In case you were worried about your little girl building imaginary worlds out of primary-colored Lego sets, fear not. After five years of focusing on the boys’ market think along the lines of Star Wars-, Indiana Jones– and Harry Potter-themed sets the company has created a new line of products especially for girls called Lego Friends. And trust me when I say the products are as ‘girly’ as can be in every stereotypical sense of the word.
For starters, there are characters like Emma the beautician and Stephanie the social butterfly (hey, girls, need to dream big here!). And they’re dressed in outfits like pink shirts adorned with red hearts and little denim miniskirts.

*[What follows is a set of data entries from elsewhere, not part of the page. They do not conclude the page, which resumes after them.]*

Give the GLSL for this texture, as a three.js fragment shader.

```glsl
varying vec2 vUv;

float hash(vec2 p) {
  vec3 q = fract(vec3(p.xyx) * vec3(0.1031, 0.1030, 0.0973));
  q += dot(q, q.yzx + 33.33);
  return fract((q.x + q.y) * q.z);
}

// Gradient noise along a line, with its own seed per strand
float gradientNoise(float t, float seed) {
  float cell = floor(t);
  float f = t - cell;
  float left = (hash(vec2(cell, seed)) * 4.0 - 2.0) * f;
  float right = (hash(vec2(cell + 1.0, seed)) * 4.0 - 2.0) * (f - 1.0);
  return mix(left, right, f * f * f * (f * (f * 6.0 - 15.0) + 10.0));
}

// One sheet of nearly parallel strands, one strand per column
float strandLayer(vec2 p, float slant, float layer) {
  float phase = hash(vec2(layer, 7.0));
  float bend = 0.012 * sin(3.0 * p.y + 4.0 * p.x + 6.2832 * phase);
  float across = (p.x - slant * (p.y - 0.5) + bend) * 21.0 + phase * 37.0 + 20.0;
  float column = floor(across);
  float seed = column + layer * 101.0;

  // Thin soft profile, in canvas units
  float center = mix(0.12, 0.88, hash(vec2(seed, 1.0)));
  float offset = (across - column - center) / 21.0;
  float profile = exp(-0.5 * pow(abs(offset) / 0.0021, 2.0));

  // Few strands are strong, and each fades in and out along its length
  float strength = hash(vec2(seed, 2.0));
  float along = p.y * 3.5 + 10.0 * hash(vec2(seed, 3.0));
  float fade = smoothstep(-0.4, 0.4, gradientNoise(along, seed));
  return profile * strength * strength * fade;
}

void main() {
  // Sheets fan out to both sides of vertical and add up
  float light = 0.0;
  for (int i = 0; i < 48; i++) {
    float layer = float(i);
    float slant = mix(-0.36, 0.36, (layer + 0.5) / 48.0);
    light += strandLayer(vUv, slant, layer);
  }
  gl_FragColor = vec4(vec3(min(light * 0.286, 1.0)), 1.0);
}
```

Following some intensive research, Lego found that girls wanted “more beauty, realistic details, accessories and interior building and role playing opportunities.” So the new line, slated for release in the new year, features larger dolls that come with their own back story (kind of like American Girl dolls) and lots of accessories like purses and shoes. The girl figures are also taller and curvier than the traditional boxy ones.
I’m the mother of two boys and I won’t lie: they gravitate towards Lego Ninjago and anything, really, that contains “bad guys” and weapons. But I spoke with a bunch of mothers of girls including a few on Mommyish staff and they told me unanimously that their girls love playing with “boys'” Lego and they were equally as baffled that the company would be infiltrating the girls’ market. Like most people, they never realized that Lego was skewed towards boys in the first place.

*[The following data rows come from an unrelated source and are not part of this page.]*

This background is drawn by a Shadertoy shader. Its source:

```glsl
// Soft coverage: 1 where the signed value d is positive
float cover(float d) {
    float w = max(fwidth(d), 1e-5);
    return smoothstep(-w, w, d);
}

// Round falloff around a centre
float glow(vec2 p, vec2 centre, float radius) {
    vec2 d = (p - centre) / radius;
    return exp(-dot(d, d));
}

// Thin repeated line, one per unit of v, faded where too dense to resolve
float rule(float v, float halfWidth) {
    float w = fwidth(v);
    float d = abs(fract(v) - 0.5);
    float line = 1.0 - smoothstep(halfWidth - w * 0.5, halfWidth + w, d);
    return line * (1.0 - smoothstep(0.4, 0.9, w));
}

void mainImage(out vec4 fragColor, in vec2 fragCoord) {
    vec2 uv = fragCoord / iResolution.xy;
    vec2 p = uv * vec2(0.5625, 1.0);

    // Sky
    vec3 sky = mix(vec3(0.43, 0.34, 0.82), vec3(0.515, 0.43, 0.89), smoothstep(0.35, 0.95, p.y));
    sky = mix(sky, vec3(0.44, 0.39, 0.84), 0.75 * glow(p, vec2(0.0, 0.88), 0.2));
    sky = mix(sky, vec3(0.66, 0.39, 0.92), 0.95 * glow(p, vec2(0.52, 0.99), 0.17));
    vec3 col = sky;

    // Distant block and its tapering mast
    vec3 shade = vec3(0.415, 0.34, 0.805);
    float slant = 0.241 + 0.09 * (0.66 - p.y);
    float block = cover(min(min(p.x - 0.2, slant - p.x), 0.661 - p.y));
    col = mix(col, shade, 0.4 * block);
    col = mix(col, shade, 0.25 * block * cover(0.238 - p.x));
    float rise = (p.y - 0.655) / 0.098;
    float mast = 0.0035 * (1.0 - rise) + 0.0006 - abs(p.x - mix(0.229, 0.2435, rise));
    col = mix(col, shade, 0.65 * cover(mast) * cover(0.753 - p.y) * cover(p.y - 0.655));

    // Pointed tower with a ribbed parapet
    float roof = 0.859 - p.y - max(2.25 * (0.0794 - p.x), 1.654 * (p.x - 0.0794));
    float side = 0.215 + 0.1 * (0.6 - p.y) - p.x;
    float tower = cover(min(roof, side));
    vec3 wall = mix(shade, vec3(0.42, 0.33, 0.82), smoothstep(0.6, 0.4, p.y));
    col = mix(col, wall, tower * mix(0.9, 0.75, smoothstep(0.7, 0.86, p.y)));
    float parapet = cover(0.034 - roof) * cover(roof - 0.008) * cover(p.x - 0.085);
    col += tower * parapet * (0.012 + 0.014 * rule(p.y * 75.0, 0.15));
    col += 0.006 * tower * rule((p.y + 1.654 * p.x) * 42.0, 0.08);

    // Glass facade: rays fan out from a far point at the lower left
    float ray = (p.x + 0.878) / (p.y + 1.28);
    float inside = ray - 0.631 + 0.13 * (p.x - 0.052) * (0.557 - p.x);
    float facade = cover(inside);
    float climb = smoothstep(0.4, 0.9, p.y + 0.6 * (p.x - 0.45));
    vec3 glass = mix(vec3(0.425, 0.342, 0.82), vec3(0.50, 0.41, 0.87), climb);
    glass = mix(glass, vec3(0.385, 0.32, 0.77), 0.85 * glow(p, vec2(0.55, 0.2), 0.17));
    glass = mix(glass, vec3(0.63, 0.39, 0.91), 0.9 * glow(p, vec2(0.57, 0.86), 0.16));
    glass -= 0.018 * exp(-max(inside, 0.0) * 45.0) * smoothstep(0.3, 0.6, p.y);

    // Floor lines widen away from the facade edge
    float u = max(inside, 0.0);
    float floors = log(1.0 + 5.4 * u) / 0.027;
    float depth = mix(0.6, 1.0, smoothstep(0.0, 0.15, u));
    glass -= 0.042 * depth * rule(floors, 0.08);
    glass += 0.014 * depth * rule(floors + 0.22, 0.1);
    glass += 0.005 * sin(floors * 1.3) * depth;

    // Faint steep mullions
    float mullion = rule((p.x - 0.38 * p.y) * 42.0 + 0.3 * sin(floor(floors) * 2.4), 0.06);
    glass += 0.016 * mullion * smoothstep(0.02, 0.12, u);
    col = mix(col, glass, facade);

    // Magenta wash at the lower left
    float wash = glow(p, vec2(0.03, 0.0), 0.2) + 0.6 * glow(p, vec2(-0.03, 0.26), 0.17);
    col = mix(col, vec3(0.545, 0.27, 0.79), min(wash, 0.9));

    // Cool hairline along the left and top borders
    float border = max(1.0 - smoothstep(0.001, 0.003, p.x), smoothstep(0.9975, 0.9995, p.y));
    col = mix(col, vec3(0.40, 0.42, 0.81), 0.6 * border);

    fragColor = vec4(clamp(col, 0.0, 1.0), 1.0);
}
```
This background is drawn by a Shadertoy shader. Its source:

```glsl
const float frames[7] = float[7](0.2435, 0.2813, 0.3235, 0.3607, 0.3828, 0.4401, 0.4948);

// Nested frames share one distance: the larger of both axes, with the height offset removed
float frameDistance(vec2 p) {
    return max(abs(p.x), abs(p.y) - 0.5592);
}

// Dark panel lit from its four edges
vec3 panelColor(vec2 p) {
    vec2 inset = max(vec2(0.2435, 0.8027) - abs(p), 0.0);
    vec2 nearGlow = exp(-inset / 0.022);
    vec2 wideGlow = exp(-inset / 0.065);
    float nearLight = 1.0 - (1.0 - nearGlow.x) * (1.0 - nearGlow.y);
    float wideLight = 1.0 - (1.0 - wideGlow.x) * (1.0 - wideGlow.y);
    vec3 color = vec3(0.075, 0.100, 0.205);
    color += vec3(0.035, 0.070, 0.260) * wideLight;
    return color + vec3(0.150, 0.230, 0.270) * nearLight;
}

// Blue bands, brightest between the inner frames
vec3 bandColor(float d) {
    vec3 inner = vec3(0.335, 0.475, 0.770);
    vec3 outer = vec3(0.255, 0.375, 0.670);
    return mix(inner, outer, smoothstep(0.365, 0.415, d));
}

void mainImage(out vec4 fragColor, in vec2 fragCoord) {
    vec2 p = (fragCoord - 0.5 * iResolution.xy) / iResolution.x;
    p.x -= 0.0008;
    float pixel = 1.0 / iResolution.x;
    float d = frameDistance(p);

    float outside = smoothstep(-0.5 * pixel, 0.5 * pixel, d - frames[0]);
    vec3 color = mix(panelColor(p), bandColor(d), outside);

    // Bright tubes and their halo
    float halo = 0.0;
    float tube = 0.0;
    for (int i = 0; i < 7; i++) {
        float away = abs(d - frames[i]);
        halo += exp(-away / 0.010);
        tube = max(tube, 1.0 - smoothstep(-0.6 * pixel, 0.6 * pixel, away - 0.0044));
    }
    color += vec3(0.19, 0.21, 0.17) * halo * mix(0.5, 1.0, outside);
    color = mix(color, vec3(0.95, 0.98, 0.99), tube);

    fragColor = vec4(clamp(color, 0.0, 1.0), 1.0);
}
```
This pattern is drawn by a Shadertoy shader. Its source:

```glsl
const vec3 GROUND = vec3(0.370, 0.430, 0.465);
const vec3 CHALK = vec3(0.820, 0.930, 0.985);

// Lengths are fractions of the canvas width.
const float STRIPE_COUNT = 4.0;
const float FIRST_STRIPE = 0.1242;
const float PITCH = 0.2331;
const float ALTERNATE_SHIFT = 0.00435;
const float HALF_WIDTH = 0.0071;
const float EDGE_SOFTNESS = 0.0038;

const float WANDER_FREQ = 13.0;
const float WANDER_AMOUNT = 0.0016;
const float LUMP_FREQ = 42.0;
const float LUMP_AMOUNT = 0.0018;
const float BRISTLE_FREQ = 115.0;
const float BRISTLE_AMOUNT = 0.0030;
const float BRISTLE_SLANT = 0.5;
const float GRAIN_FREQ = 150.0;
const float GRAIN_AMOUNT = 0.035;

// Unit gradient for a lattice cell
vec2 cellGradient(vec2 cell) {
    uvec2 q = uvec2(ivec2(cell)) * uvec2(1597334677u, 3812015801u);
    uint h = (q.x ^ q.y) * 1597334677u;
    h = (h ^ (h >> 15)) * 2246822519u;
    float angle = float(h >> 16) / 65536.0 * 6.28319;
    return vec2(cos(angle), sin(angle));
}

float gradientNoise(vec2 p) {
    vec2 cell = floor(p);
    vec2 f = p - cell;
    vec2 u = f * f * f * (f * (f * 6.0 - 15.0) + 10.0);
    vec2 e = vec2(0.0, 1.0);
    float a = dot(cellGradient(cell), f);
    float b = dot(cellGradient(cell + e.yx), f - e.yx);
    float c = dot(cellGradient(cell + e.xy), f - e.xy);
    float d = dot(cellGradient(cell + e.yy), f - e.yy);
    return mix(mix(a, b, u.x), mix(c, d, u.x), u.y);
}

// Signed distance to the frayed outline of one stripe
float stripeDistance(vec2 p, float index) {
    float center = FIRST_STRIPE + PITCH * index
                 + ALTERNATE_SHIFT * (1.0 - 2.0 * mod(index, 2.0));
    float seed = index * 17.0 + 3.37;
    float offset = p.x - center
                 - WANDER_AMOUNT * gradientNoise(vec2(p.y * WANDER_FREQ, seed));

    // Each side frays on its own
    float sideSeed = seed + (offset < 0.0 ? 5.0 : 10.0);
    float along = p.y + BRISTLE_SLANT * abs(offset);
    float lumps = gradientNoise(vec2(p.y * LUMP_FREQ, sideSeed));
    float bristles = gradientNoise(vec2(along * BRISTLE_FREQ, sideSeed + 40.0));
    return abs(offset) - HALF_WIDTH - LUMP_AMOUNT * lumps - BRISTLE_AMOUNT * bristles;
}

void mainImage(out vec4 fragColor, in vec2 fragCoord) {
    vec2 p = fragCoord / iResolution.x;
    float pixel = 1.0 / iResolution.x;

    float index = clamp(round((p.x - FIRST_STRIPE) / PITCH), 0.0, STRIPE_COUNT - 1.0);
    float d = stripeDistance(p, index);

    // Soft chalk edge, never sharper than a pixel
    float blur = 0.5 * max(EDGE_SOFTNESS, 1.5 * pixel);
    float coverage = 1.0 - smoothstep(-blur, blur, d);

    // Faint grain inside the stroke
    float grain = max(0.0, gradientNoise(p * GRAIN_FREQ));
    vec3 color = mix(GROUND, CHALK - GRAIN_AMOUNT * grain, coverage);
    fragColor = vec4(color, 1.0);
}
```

The Lego that we grew up with in the 70s and 80s consisted of red, blue, green, yellow, black and white bricks used for building houses and towers (check out this ‘vintage’ ad found on peggyorenstein.com). If I recall correctly, they came with male and female figures and, well, my brother, sister and I could care less which ones we ended up with (my sis and I also failed to noticed that the bricks weren’t pink as if we cared!).
What’s ironic, of course, is that those decades were rife with gender stereotypes and yet Lego managed to create a product that appealed to both sexes. Now, as we approach 2012, parents and corporations alike are trying to break down those gender stereotypes. Except Lego’s not. The company seems to be working in reverse order here.

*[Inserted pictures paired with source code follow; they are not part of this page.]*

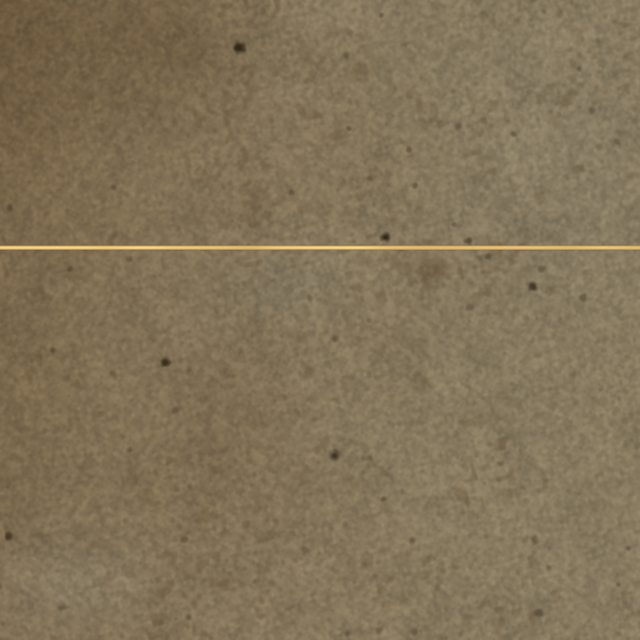
A three.js fragment shader for this texture:

```glsl
// Weathered tan stone crossed by one thin gilded line.
// Broad colour gradients and soft stains carry layered, rotated value noise
// for the grain; faint hashed pits and a few larger specks are drawn on top.
varying vec2 vUv;

const vec3 STONE_WARM = vec3(0.498, 0.428, 0.318);
const vec3 STONE_COOL = vec3(0.530, 0.478, 0.376);
const vec3 STAIN = vec3(0.365, 0.285, 0.180);
const vec3 HAZE = vec3(0.530, 0.492, 0.410);
const vec3 PIT = vec3(0.160, 0.120, 0.070);
const vec3 GOLD = vec3(0.780, 0.600, 0.310);
const vec3 GOLD_LIGHT = vec3(0.980, 0.850, 0.560);
const float LINE_Y = 0.6130;
const float LINE_HALF = 0.0034;
const float EDGE = 0.0013;
const float GRAIN = 0.250;
const float MOTTLE = 0.130;
const float PIT_CELLS = 16.0;
const mat2 TURN = mat2(0.8, 0.6, -0.6, 0.8);

float hash(vec2 p) {
  vec3 q = fract(vec3(p.xyx) * 0.1031);
  q += dot(q, q.yzx + 33.33);
  return fract((q.x + q.y) * q.z);
}

float noise(vec2 p) {
  vec2 i = floor(p);
  vec2 f = fract(p);
  f = f * f * (3.0 - 2.0 * f);
  return mix(mix(hash(i), hash(i + vec2(1.0, 0.0)), f.x),
             mix(hash(i + vec2(0.0, 1.0)), hash(i + 1.0), f.x), f.y);
}

float fbm(vec2 p) {
  float sum = 0.0;
  float amp = 0.5;
  for (int i = 0; i < 4; i++) {
    sum += amp * noise(p);
    p = TURN * p * 2.03 + 17.3;
    amp *= 0.5;
  }
  return sum / 0.9375;
}

// Soft elliptical patch, 1 at its centre
float patchAt(vec2 p, vec2 centre, vec2 size) {
  vec2 d = (p - centre) / size;
  return exp(-dot(d, d));
}

// Small dark speck with a slightly ragged, soft rim
float speck(vec2 p, vec2 centre, float radius) {
  float ragged = (noise(TURN * p * 150.0) - 0.5) * radius * 0.5;
  return 1.0 - smoothstep(radius * 0.2, radius * 1.4, length(p - centre) + ragged);
}

// One faint pit per chosen cell, kept inside its cell
float scatteredPits(vec2 p) {
  vec2 cell = floor(p * PIT_CELLS);
  vec2 offset = 0.15 + 0.7 * vec2(hash(cell + 3.7), hash(cell + 41.2));
  float chosen = step(0.84, hash(cell + 87.0));
  float radius = mix(0.0040, 0.0070, hash(cell + 11.9));
  return chosen * speck(p, (cell + offset) / PIT_CELLS, radius);
}

vec3 stone(vec2 p) {
  // Warm left to cool right
  float cloud = fbm(p * 4.0 + 8.0);
  vec3 col = mix(STONE_WARM, STONE_COOL, smoothstep(-0.1, 0.9, p.x + (cloud - 0.5) * 0.4));

  // Broad stains and pale haze
  float stain = 0.50 * patchAt(p, vec2(0.00, 0.93), vec2(0.14, 0.26));
  stain += 0.40 * patchAt(p, vec2(0.25, 0.94), vec2(0.13, 0.11));
  stain += 0.16 * patchAt(p, vec2(0.00, 0.36), vec2(0.08, 0.22));
  stain += 0.14 * patchAt(p, vec2(0.38, 0.33), vec2(0.10, 0.13));
  stain += 0.48 * patchAt(p, vec2(0.675, 0.580), vec2(0.026, 0.018));
  stain += 0.35 * patchAt(p, vec2(0.560, 0.889), vec2(0.014, 0.012));
  stain += 0.22 * patchAt(p, vec2(0.395, 0.690), vec2(0.016, 0.035));
  col = mix(col, STAIN, min(stain * (0.75 + 0.5 * cloud), 0.8));
  float haze = 0.50 * patchAt(p, vec2(0.12, 0.09), vec2(0.13, 0.08));
  haze += 0.40 * patchAt(p, vec2(0.46, 0.56), vec2(0.10, 0.06));
  haze += 0.30 * patchAt(p, vec2(0.88, 0.76), vec2(0.16, 0.22));
  col = mix(col, HAZE, haze);

  // Mottling, then soft grain that leans towards dark grains
  vec2 q = TURN * p;
  float grain = 0.6 * noise(q * 135.0) + 0.4 * noise(TURN * q * 205.0 + 31.0) - 0.5;
  float clumps = smoothstep(0.58, 1.0, noise(TURN * q * 88.0 + 63.0));
  col *= 1.0 + MOTTLE * (fbm(p * 20.0) - 0.5) + GRAIN * grain;
  return mix(col, STAIN, 0.36 * clumps * smoothstep(0.3, 0.7, fbm(p * 12.0 + 5.0)));
}

void main() {
  vec2 p = vUv;
  vec3 col = stone(p);

  // Pits: faint scatter, then the larger specks
  col = mix(col, PIT, 0.30 * scatteredPits(p));
  float pits = speck(p, vec2(0.374, 0.925), 0.0100);
  pits = max(pits, speck(p, vec2(0.602, 0.629), 0.0075));
  pits = max(pits, 0.8 * speck(p, vec2(0.833, 0.553), 0.0075));
  pits = max(pits, 0.9 * speck(p, vec2(0.259, 0.435), 0.0080));
  pits = max(pits, 0.9 * speck(p, vec2(0.523, 0.288), 0.0095));
  pits = max(pits, 0.7 * speck(p, vec2(0.013, 0.163), 0.0070));
  pits = max(pits, 0.6 * speck(p, vec2(0.732, 0.624), 0.0070));
  col = mix(col, PIT, 0.88 * pits);

  // Gilded line with a bright, uneven core
  float d = abs(p.y - LINE_Y);
  col *= 1.0 - 0.08 * (1.0 - smoothstep(LINE_HALF, LINE_HALF + 0.003, d));
  float shine = 0.45 + 0.55 * noise(vec2(p.x * 18.0, 2.0)) - 0.25 * smoothstep(0.6, 0.9, p.x);
  vec3 gold = mix(GOLD, GOLD_LIGHT, shine * (1.0 - smoothstep(0.0004, LINE_HALF, d)));
  col = mix(col, gold, 1.0 - smoothstep(LINE_HALF - EDGE, LINE_HALF + EDGE, d));

  gl_FragColor = vec4(col, 1.0);
}
```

The truth is, Lego put lots of time and money into researching what girls want. And I believe them when they say girls “desire” this type of product (i.e., accessories, pastel colors, and so on). But I guess I just expected more from a company that I always considered to be such a trailblazer.